--- STORED DATA ---
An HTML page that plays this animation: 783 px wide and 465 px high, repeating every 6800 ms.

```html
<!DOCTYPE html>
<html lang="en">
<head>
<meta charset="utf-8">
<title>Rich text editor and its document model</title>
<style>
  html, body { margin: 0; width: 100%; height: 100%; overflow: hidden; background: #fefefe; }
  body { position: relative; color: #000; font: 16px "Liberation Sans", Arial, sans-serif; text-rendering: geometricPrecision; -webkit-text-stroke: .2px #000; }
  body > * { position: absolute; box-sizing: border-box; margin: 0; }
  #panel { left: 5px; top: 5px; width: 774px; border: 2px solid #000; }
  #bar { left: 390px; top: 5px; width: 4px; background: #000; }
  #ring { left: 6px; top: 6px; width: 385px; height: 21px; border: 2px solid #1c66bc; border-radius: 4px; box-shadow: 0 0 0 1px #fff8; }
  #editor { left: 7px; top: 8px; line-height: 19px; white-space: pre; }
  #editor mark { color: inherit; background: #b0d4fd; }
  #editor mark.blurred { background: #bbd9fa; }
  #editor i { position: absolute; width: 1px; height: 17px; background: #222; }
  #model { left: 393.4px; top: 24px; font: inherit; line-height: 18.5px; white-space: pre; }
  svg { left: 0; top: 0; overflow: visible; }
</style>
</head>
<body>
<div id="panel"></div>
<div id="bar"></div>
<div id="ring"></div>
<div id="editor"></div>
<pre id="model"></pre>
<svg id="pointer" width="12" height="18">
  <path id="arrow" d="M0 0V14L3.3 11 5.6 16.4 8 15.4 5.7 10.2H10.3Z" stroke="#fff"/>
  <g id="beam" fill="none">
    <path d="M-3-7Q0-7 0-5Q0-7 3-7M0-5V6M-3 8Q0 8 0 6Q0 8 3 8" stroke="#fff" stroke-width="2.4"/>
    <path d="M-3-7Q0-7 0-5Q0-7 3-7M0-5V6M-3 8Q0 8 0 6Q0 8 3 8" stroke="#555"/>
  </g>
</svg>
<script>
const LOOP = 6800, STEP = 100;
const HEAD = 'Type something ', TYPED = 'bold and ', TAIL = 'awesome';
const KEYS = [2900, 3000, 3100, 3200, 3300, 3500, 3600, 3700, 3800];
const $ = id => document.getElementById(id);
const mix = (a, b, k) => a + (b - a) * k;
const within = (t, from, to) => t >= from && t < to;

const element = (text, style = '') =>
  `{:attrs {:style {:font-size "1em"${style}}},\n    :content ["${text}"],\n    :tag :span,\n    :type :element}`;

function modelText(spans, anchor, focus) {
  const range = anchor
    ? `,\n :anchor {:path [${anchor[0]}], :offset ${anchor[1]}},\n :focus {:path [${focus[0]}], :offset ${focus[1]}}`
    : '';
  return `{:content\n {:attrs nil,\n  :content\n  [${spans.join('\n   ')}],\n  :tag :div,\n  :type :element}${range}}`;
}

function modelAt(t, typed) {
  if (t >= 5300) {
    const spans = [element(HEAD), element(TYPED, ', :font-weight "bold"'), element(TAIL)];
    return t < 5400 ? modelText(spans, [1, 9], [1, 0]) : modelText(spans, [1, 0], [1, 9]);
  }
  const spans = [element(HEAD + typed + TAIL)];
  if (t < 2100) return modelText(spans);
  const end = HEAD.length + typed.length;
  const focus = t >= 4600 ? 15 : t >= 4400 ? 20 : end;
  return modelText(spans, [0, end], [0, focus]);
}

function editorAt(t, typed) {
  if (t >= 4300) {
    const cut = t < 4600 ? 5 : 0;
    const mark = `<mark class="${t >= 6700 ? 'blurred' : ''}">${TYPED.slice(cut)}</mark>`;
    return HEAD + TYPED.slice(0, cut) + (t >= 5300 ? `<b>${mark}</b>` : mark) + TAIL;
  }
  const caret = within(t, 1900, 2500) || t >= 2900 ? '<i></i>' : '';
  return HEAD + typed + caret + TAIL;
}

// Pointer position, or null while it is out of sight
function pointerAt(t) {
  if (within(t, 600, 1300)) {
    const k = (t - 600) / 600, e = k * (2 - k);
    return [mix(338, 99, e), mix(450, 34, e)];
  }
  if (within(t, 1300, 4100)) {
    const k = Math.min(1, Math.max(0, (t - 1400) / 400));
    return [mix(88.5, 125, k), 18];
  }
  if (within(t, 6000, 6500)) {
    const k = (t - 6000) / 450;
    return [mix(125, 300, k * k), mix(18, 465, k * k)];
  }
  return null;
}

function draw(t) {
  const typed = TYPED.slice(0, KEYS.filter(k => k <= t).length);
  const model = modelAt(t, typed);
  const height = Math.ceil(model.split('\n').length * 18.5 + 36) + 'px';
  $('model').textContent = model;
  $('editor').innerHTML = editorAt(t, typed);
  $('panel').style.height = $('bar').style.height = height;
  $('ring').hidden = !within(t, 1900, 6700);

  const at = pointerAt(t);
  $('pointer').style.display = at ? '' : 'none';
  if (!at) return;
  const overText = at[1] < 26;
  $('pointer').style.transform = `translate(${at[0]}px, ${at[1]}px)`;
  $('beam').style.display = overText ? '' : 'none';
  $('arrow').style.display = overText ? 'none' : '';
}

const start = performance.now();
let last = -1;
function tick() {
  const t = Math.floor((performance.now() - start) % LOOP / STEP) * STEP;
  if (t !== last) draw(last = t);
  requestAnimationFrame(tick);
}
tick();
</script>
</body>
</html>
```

...

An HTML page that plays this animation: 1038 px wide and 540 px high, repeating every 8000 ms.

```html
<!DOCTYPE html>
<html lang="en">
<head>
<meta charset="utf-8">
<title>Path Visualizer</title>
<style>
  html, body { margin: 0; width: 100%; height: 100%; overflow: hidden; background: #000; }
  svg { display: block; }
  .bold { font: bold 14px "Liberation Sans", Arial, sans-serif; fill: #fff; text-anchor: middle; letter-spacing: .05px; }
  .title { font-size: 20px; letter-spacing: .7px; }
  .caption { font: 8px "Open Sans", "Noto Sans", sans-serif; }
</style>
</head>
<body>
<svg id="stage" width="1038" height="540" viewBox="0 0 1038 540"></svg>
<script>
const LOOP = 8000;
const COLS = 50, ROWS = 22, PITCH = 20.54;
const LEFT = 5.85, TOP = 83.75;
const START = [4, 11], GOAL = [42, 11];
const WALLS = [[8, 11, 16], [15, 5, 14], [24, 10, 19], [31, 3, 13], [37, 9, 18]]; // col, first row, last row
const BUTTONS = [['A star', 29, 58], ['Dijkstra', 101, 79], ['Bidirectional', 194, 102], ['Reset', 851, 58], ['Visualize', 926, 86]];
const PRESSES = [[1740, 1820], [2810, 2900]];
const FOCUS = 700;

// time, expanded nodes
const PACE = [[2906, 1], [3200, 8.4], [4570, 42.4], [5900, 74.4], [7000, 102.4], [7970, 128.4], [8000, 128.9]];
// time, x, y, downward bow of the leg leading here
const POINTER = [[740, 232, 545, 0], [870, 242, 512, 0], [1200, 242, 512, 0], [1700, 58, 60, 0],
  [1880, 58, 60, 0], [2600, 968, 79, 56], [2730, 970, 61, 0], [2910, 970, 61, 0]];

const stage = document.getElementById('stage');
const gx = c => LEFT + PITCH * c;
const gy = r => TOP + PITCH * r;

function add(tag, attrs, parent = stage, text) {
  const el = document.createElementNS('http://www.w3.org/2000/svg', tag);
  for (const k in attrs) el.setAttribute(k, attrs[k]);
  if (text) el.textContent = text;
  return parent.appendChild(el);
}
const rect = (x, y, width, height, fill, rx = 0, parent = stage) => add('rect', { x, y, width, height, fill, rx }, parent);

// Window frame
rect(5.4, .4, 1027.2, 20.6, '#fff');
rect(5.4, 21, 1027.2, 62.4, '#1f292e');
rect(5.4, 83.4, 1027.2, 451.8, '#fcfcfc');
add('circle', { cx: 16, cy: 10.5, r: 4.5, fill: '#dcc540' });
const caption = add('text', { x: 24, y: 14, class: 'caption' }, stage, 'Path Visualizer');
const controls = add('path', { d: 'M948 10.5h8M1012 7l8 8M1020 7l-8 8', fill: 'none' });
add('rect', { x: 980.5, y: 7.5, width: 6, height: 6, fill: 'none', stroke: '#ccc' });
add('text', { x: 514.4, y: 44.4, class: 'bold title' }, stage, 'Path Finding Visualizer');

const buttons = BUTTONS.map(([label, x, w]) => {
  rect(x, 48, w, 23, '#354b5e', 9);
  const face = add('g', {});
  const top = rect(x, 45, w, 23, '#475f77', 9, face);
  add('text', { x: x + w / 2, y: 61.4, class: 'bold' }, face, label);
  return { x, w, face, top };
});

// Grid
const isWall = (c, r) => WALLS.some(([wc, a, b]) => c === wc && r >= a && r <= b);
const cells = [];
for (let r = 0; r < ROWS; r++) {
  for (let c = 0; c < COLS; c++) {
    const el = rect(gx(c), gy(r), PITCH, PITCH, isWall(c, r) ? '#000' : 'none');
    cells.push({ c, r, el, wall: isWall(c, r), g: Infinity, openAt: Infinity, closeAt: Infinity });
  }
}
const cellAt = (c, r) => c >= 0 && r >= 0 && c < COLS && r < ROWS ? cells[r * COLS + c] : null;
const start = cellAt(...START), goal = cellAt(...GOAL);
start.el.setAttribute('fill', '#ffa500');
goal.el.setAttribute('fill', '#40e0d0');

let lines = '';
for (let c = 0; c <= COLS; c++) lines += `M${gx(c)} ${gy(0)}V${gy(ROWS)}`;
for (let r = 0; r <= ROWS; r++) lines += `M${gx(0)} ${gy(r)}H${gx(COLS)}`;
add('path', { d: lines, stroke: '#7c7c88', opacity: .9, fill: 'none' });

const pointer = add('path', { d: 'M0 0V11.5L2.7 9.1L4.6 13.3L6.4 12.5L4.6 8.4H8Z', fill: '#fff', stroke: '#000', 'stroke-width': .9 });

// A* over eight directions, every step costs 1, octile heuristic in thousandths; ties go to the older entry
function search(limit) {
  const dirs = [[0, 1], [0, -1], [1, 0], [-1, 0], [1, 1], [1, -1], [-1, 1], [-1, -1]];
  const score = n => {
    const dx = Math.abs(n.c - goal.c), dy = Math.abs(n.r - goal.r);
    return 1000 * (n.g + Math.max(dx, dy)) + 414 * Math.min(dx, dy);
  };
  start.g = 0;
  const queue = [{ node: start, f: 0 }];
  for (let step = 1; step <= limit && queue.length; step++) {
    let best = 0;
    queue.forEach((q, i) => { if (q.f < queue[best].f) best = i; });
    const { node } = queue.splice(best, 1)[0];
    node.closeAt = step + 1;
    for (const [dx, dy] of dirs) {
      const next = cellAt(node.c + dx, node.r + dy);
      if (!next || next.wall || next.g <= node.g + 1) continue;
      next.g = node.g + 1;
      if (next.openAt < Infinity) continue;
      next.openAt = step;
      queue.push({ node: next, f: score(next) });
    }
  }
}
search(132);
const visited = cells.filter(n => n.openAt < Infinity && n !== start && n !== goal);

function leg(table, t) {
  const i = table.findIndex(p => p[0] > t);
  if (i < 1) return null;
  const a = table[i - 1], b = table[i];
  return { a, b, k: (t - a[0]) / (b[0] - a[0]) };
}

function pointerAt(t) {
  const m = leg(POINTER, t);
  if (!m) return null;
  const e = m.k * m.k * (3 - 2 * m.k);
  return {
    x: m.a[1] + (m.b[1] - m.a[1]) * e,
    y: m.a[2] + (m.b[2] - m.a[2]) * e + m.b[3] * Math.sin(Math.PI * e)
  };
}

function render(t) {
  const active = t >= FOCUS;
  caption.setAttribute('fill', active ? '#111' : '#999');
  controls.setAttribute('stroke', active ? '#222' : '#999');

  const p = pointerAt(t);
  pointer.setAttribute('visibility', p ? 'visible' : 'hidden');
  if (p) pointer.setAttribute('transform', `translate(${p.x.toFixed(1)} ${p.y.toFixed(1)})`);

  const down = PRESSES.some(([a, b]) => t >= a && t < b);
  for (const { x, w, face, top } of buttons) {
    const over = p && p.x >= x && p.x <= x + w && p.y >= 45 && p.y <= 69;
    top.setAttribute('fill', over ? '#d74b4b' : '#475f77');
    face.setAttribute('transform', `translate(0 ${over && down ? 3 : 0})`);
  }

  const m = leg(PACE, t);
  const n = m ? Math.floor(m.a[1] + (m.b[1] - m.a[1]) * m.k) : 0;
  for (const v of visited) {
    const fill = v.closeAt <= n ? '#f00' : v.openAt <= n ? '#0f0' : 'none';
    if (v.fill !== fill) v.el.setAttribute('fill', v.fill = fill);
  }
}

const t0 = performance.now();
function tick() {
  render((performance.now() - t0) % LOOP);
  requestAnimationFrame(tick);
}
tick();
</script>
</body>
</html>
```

--- PROBLEM STATEMENT ---
Search the data above for the word "spans". Copy each line it is in.

--- ANSWER FOR THIS EXERCISE ---
function modelText(spans, anchor, focus) {
  return `{:content\n {:attrs nil,\n  :content\n  [${spans.join('\n   ')}],\n  :tag :div,\n  :type :element}${range}}`;
    const spans = [element(HEAD), element(TYPED, ', :font-weight "bold"'), element(TAIL)];
    return t < 5400 ? modelText(spans, [1, 9], [1, 0]) : modelText(spans, [1, 0], [1, 9]);
  const spans = [element(HEAD + typed + TAIL)];
  if (t < 2100) return modelText(spans);
  return modelText(spans, [0, end], [0, focus]);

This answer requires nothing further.